Fuller plays Erica, a directionless young woman in Austin, Texas, living in a boarding house and spending her nights trawling the local bars for one night stands and unprotected random sex. Her life changes when an Iraqi war veteran called Nate (Taylor) moves into the room next door and seemingly takes a liking to her, getting her a steady job in a local DIY store. Although Erica’s promiscuous behaviour continues unabated and he reveals a distinctly sociopathic streak, the two slowly form a bond of sorts. However, the consequences of a liaison with would-be musician Franki (Senter) come back to haunt her, leading to a tragic and increasingly violent chain of events.

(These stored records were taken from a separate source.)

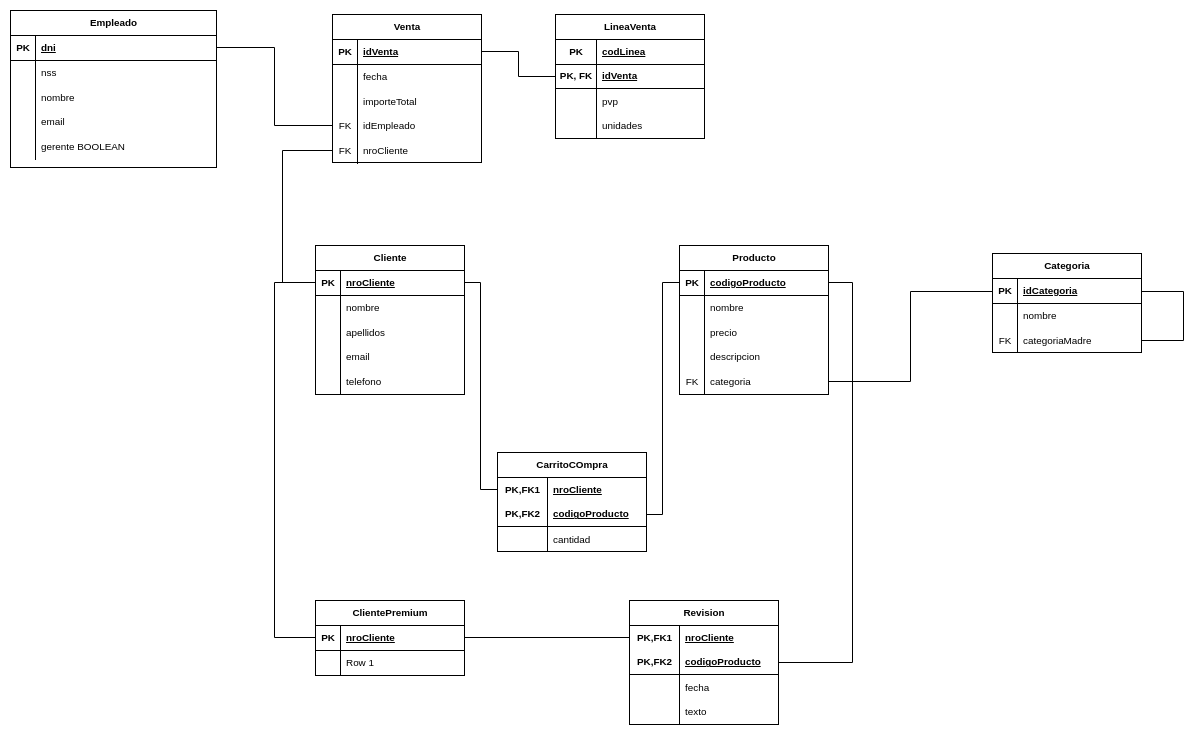
<!DOCTYPE html>
<html lang="es">
<head>
<meta charset="utf-8">
<title>Diagrama entidad-relación de ventas</title>
<style>
:root { --ink: #000; --paper: #fff; --row: 24.75px; }
* { box-sizing: border-box; margin: 0; padding: 0; }
body { width: 1200px; height: 735px; overflow: hidden; background: var(--paper); }
.diagram { position: relative; width: 1200px; height: 735px; overflow: hidden; color: var(--ink); font: 9.9px/12px "Liberation Sans", Arial, sans-serif; }
.links { position: absolute; left: 0; top: 0; fill: none; stroke: var(--ink); stroke-width: 1; }
.entity { --key: 25px; position: absolute; width: 150px; border: 1px solid var(--ink); background: var(--paper); white-space: nowrap; }
.entity h2 { display: flex; align-items: center; justify-content: center; height: var(--row); border-bottom: 1px solid var(--ink); font-size: inherit; font-weight: 700; }
.entity li { display: grid; grid-template-columns: var(--key) 1fr; height: var(--row); list-style: none; }
.entity span { display: flex; align-items: center; }
.key { justify-content: center; border-right: 1px solid var(--ink); }
.field { padding-left: 5px; }
.primary { font-weight: 700; }
.primary .field { text-decoration: underline; }
.entity .closed { border-bottom: 1px solid var(--ink); }
#empleado { left: 10px; top: 10px; width: 207px; height: 158px; }
#venta { left: 332px; top: 14px; height: 149px; }
#linea-venta { left: 555px; top: 14px; height: 125px; --key: 41px; }
#cliente { left: 315px; top: 245px; height: 150px; }
#producto { left: 679px; top: 245px; height: 150px; }
#categoria { left: 992px; top: 253px; height: 100px; }
#carrito { left: 497px; top: 452px; height: 100px; --key: 50px; }
#cliente-premium { left: 315px; top: 600px; height: 76px; }
#revision { left: 629px; top: 600px; height: 125px; --key: 50px; }
</style>
</head>
<body>
<main class="diagram">
  <svg class="links" width="1200" height="735" viewBox="0 0 1200 735" aria-hidden="true">
    <polyline points="216,47.5 274.5,47.5 274.5,125.5 333,125.5"/>
    <polyline points="481,51.5 518.5,51.5 518.5,76.5 556,76.5"/>
    <polyline points="333,150.5 282.5,150.5 282.5,282.5 316,282.5"/>
    <polyline points="316,282.5 274.5,282.5 274.5,637.5 316,637.5"/>
    <polyline points="464,282.5 480.5,282.5 480.5,489.5 498,489.5"/>
    <polyline points="680,282.5 662.5,282.5 662.5,514.5 646,514.5"/>
    <polyline points="828,282.5 852.5,282.5 852.5,662.5 778,662.5"/>
    <polyline points="828,381.5 910.5,381.5 910.5,291.5 993,291.5"/>
    <polyline points="1141,291.5 1183.5,291.5 1183.5,340.5 1141,340.5"/>
    <polyline points="464,637.5 630,637.5"/>
  </svg>

  <section class="entity" id="empleado">
    <h2>Empleado</h2>
    <ul>
      <li class="primary closed"><span class="key">PK</span><span class="field">dni</span></li>
      <li><span class="key"></span><span class="field">nss</span></li>
      <li><span class="key"></span><span class="field">nombre</span></li>
      <li><span class="key"></span><span class="field">email</span></li>
      <li><span class="key"></span><span class="field">gerente BOOLEAN</span></li>
    </ul>
  </section>

  <section class="entity" id="venta">
    <h2>Venta</h2>
    <ul>
      <li class="primary closed"><span class="key">PK</span><span class="field">idVenta</span></li>
      <li><span class="key"></span><span class="field">fecha</span></li>
      <li><span class="key"></span><span class="field">importeTotal</span></li>
      <li><span class="key">FK</span><span class="field">idEmpleado</span></li>
      <li><span class="key">FK</span><span class="field">nroCliente</span></li>
    </ul>
  </section>

  <section class="entity" id="linea-venta">
    <h2>LineaVenta</h2>
    <ul>
      <li class="primary closed"><span class="key">PK</span><span class="field">codLinea</span></li>
      <li class="primary closed"><span class="key">PK, FK</span><span class="field">idVenta</span></li>
      <li><span class="key"></span><span class="field">pvp</span></li>
      <li><span class="key"></span><span class="field">unidades</span></li>
    </ul>
  </section>

  <section class="entity" id="cliente">
    <h2>Cliente</h2>
    <ul>
      <li class="primary closed"><span class="key">PK</span><span class="field">nroCliente</span></li>
      <li><span class="key"></span><span class="field">nombre</span></li>
      <li><span class="key"></span><span class="field">apellidos</span></li>
      <li><span class="key"></span><span class="field">email</span></li>
      <li><span class="key"></span><span class="field">telefono</span></li>
    </ul>
  </section>

  <section class="entity" id="producto">
    <h2>Producto</h2>
    <ul>
      <li class="primary closed"><span class="key">PK</span><span class="field">codigoProducto</span></li>
      <li><span class="key"></span><span class="field">nombre</span></li>
      <li><span class="key"></span><span class="field">precio</span></li>
      <li><span class="key"></span><span class="field">descripcion</span></li>
      <li><span class="key">FK</span><span class="field">categoria</span></li>
    </ul>
  </section>

  <section class="entity" id="categoria">
    <h2>Categoria</h2>
    <ul>
      <li class="primary closed"><span class="key">PK</span><span class="field">idCategoria</span></li>
      <li><span class="key"></span><span class="field">nombre</span></li>
      <li><span class="key">FK</span><span class="field">categoriaMadre</span></li>
    </ul>
  </section>

  <section class="entity" id="carrito">
    <h2>CarritoCOmpra</h2>
    <ul>
      <li class="primary"><span class="key">PK,FK1</span><span class="field">nroCliente</span></li>
      <li class="primary closed"><span class="key">PK,FK2</span><span class="field">codigoProducto</span></li>
      <li><span class="key"></span><span class="field">cantidad</span></li>
    </ul>
  </section>

  <section class="entity" id="cliente-premium">
    <h2>ClientePremium</h2>
    <ul>
      <li class="primary closed"><span class="key">PK</span><span class="field">nroCliente</span></li>
      <li><span class="key"></span><span class="field">Row 1</span></li>
    </ul>
  </section>

  <section class="entity" id="revision">
    <h2>Revision</h2>
    <ul>
      <li class="primary"><span class="key">PK,FK1</span><span class="field">nroCliente</span></li>
      <li class="primary closed"><span class="key">PK,FK2</span><span class="field">codigoProducto</span></li>
      <li><span class="key"></span><span class="field">fecha</span></li>
      <li><span class="key"></span><span class="field">texto</span></li>
    </ul>
  </section>
</main>
</body>
</html>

There’s a great deal more to “Red, White & Blue”, though it’s best not to give away anything further, as despite its low-fi, laid back feel, it’s a film which to a large extent revolves around a monstrous third act twist. To Rumley’s great credit, he manages to work this in with as little fuss as possible, balancing it skilfully with an essentially meandering approach, at least during the first two thirds, skipping between scenes seemingly without drive while subtly sketching the lives of his characters. As a result, the film is both unconventional and unpredictable, though without ever being obtuse, even more so due to his refusal to pass moral judgement on the frequently abhorrent and hateful of the three protagonists. Although depressing and pretty much entirely without any glimmers of hope, the film is not only incredibly gripping and powerful, but also strangely moving, something which makes its final act very hard to take.

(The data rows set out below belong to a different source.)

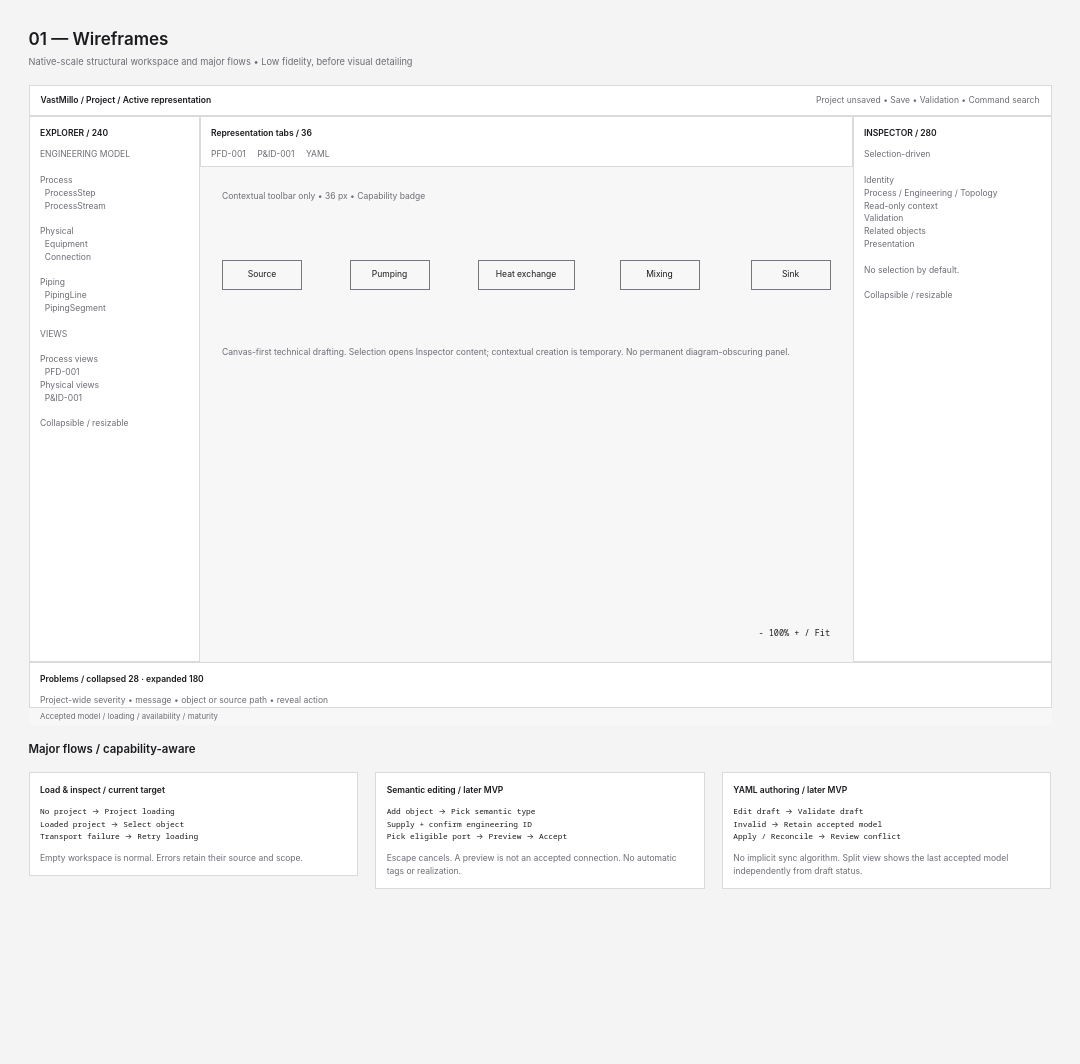
<!DOCTYPE html>
<html lang="en">
<head>
<meta charset="utf-8">
<title>01 — Wireframes</title>
<style>
:root {
  --page: #f4f4f4;
  --canvas: #f7f7f7;
  --surface: #ffffff;
  --line: #dadadc;
  --node-line: #777780;
  --ink: #1b1b1f;
  --muted: #6c6c75;
  --sans: Inter, sans-serif;
  --mono: "Noto Sans Mono", monospace;
}
* { box-sizing: border-box; margin: 0; padding: 0; }
html, body { width: 1080px; height: 1064px; overflow: hidden; background: var(--page); }
body { font: 400 8.53px/12.8px var(--sans); color: var(--muted); padding: 28px 28.5px 0; }
ul { list-style: none; }
h1 { font-size: 17px; line-height: 22px; font-weight: 600; color: var(--ink); }
h2 { font-size: 11.4px; line-height: 16px; font-weight: 600; color: var(--ink); margin: 16px 0 15.5px; }
h3 { font-size: 8.53px; line-height: 12.8px; font-weight: 600; color: var(--ink); margin-bottom: 8.6px; white-space: nowrap; }
.subtitle { font-size: 9.25px; line-height: 14px; margin: 4.5px 0 16px; white-space: nowrap; }

.workspace { width: 1023px; height: 640px; display: grid; grid-template-rows: 31px 546px 46px 17px; }
.topbar { display: flex; justify-content: space-between; align-items: center; padding: 0 11px; background: var(--surface); border: 1px solid var(--line); }
.topbar h3 { margin: 0; }
.panels { display: grid; grid-template-columns: 171px 653px 199px; }
.panel { background: var(--surface); border: 1px solid var(--line); padding: 10.5px 10.5px 0; white-space: nowrap; }
.panel ul { margin-bottom: 12.8px; }
.panel .label { margin-bottom: 12.8px; }
.children li { padding-left: 4.8px; }
.panel .children { margin-bottom: 0; }
.panel .children.last { margin-bottom: 12.8px; }

.editor { display: grid; grid-template-rows: 51px 1fr; background: var(--canvas); }
.tabs { background: var(--surface); border: 1px solid var(--line); padding: 10.5px 10.5px 0; }
.tab-list { display: flex; gap: 11.5px; }
.drawing { position: relative; white-space: nowrap; }
.drawing > * { position: absolute; left: 22.5px; }
.toolbar { top: 23px; }
.drawing .node { top: 93px; width: 80px; height: 30px; border: 1px solid var(--node-line); color: var(--ink); text-align: center; line-height: 26.5px; }
.drawing .pumping { left: 150px; }
.drawing .heat { left: 278px; width: 97px; }
.drawing .mixing { left: 420px; }
.drawing .sink { left: 551px; }
.note { top: 179.5px; }
.drawing .zoom { left: auto; right: 22.5px; top: 460px; font-family: var(--mono); color: var(--ink); }

.problems { background: var(--surface); border: 1px solid var(--line); padding: 10.5px 10.5px 0; }
.status { background: var(--canvas); padding: 0 11.5px; font-size: 7.8px; line-height: 17px; }

.flows { width: 1023px; display: grid; grid-template-columns: repeat(3, 1fr); gap: 17px; align-items: start; }
.card { background: var(--surface); border: 1px solid var(--line); padding: 10.5px; }
.steps { font: 400 7.82px/12.8px var(--mono); color: var(--ink); margin-bottom: 8.6px; white-space: nowrap; }
.arrow { display: inline-block; width: 8.2px; text-align: center; font: 400 7.8px/10px var(--sans); }
</style>
</head>
<body>
<header>
  <h1>01 — Wireframes</h1>
  <p class="subtitle">Native-scale structural workspace and major flows • Low fidelity, before visual detailing</p>
</header>

<main>
  <section class="workspace">
    <div class="topbar">
      <h3>VastMillo / Project / Active representation</h3>
      <p>Project unsaved • Save • Validation • Command search</p>
    </div>

    <div class="panels">
      <aside class="panel explorer">
        <h3>EXPLORER / 240</h3>
        <p class="label">ENGINEERING MODEL</p>
        <p>Process</p>
        <ul class="children last"><li>ProcessStep</li><li>ProcessStream</li></ul>
        <p>Physical</p>
        <ul class="children last"><li>Equipment</li><li>Connection</li></ul>
        <p>Piping</p>
        <ul class="children last"><li>PipingLine</li><li>PipingSegment</li></ul>
        <p class="label">VIEWS</p>
        <p>Process views</p>
        <ul class="children"><li>PFD-001</li></ul>
        <p>Physical views</p>
        <ul class="children last"><li>P&amp;ID-001</li></ul>
        <p>Collapsible / resizable</p>
      </aside>

      <div class="editor">
        <div class="tabs">
          <h3>Representation tabs / 36</h3>
          <ul class="tab-list"><li>PFD-001</li><li>P&amp;ID-001</li><li>YAML</li></ul>
        </div>
        <div class="drawing">
          <p class="toolbar">Contextual toolbar only • 36 px • Capability badge</p>
          <div class="node source">Source</div>
          <div class="node pumping">Pumping</div>
          <div class="node heat">Heat exchange</div>
          <div class="node mixing">Mixing</div>
          <div class="node sink">Sink</div>
          <p class="note">Canvas-first technical drafting. Selection opens Inspector content; contextual creation is temporary. No permanent diagram-obscuring panel.</p>
          <p class="zoom">- 100% + / Fit</p>
        </div>
      </div>

      <aside class="panel inspector">
        <h3>INSPECTOR / 280</h3>
        <p class="label">Selection-driven</p>
        <ul>
          <li>Identity</li>
          <li>Process / Engineering / Topology</li>
          <li>Read-only context</li>
          <li>Validation</li>
          <li>Related objects</li>
          <li>Presentation</li>
        </ul>
        <p class="label">No selection by default.</p>
        <p>Collapsible / resizable</p>
      </aside>
    </div>

    <div class="problems">
      <h3>Problems / collapsed 28 · expanded 180</h3>
      <p>Project-wide severity • message • object or source path • reveal action</p>
    </div>
    <p class="status">Accepted model / loading / availability / maturity</p>
  </section>

  <h2>Major flows / capability-aware</h2>
  <section class="flows">
    <article class="card">
      <h3>Load &amp; inspect / current target</h3>
      <ul class="steps">
        <li>No project <span class="arrow">→</span> Project loading</li>
        <li>Loaded project <span class="arrow">→</span> Select object</li>
        <li>Transport failure <span class="arrow">→</span> Retry loading</li>
      </ul>
      <p>Empty workspace is normal. Errors retain their source and scope.</p>
    </article>
    <article class="card">
      <h3>Semantic editing / later MVP</h3>
      <ul class="steps">
        <li>Add object <span class="arrow">→</span> Pick semantic type</li>
        <li>Supply + confirm engineering ID</li>
        <li>Pick eligible port <span class="arrow">→</span> Preview <span class="arrow">→</span> Accept</li>
      </ul>
      <p>Escape cancels. A preview is not an accepted connection. No automatic<br>tags or realization.</p>
    </article>
    <article class="card">
      <h3>YAML authoring / later MVP</h3>
      <ul class="steps">
        <li>Edit draft <span class="arrow">→</span> Validate draft</li>
        <li>Invalid <span class="arrow">→</span> Retain accepted model</li>
        <li>Apply / Reconcile <span class="arrow">→</span> Review conflict</li>
      </ul>
      <p>No implicit sync algorithm. Split view shows the last accepted model<br>independently from draft status.</p>
    </article>
  </section>
</main>
</body>
</html>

The film is very much a slow burn affair, with the first hour being devoid of blood or visceral nastiness. While this may leave impatient genre fans wondering where it is going, gorehounds will certainly find it worth the wait, with some truly shocking and brutal scenes later on, that are all the more hard hitting for their casual nihilism and matter of fact delivery – it’s easy enough to see why the film has been likened to “Audition” and “Sympathy for Mr. Vengeance”, with audience walkouts at various festivals. Even during these scenes, Rumley keeps his nerve, and maintains a grounded, gritty look throughout, with he combines with some interesting editing choices to give a real feel of artistry and craftsmanship.
Although his handling is key to the film’s impact and success, it’s real strength lies in its players, being very much a performance piece, most of the running time intimately following around the 3 leads. On this score, the film really belongs to Noah Taylor, who is utterly compelling as the supremely creepy and ambiguous Nate, attaining an utterly believable air of threat and menace and effortlessly dominating every scene he appears in. Fuller also offers up a brave and convincing turn, adding humanity and sympathy to a potentially audience-alienating role, and though he has the least to do, Sender is similarly decent.
The efforts of Rumley and his cast really do lift “Red, White & Blue” up several notches and help to mark it as something genuinely special, at least for viewers with strong stomachs and an inclination to explore the darker and more depressing corners of human existence. A tough, immaculately made gem, which will hopefully find the cult success it deserves, it stands out as one of the more memorable and disturbing films of the last year.
Simon Rumley (director) / Simon Rumley (screenplay)
CAST: Amanda Fuller … Erica
Marc Senter … Franki
Jon Michael Davis … Ed
Nick Ashy Holden … Alvin
Patrick Crovo … Carl
Mary Mathews … Marj
Noah Taylor … Nate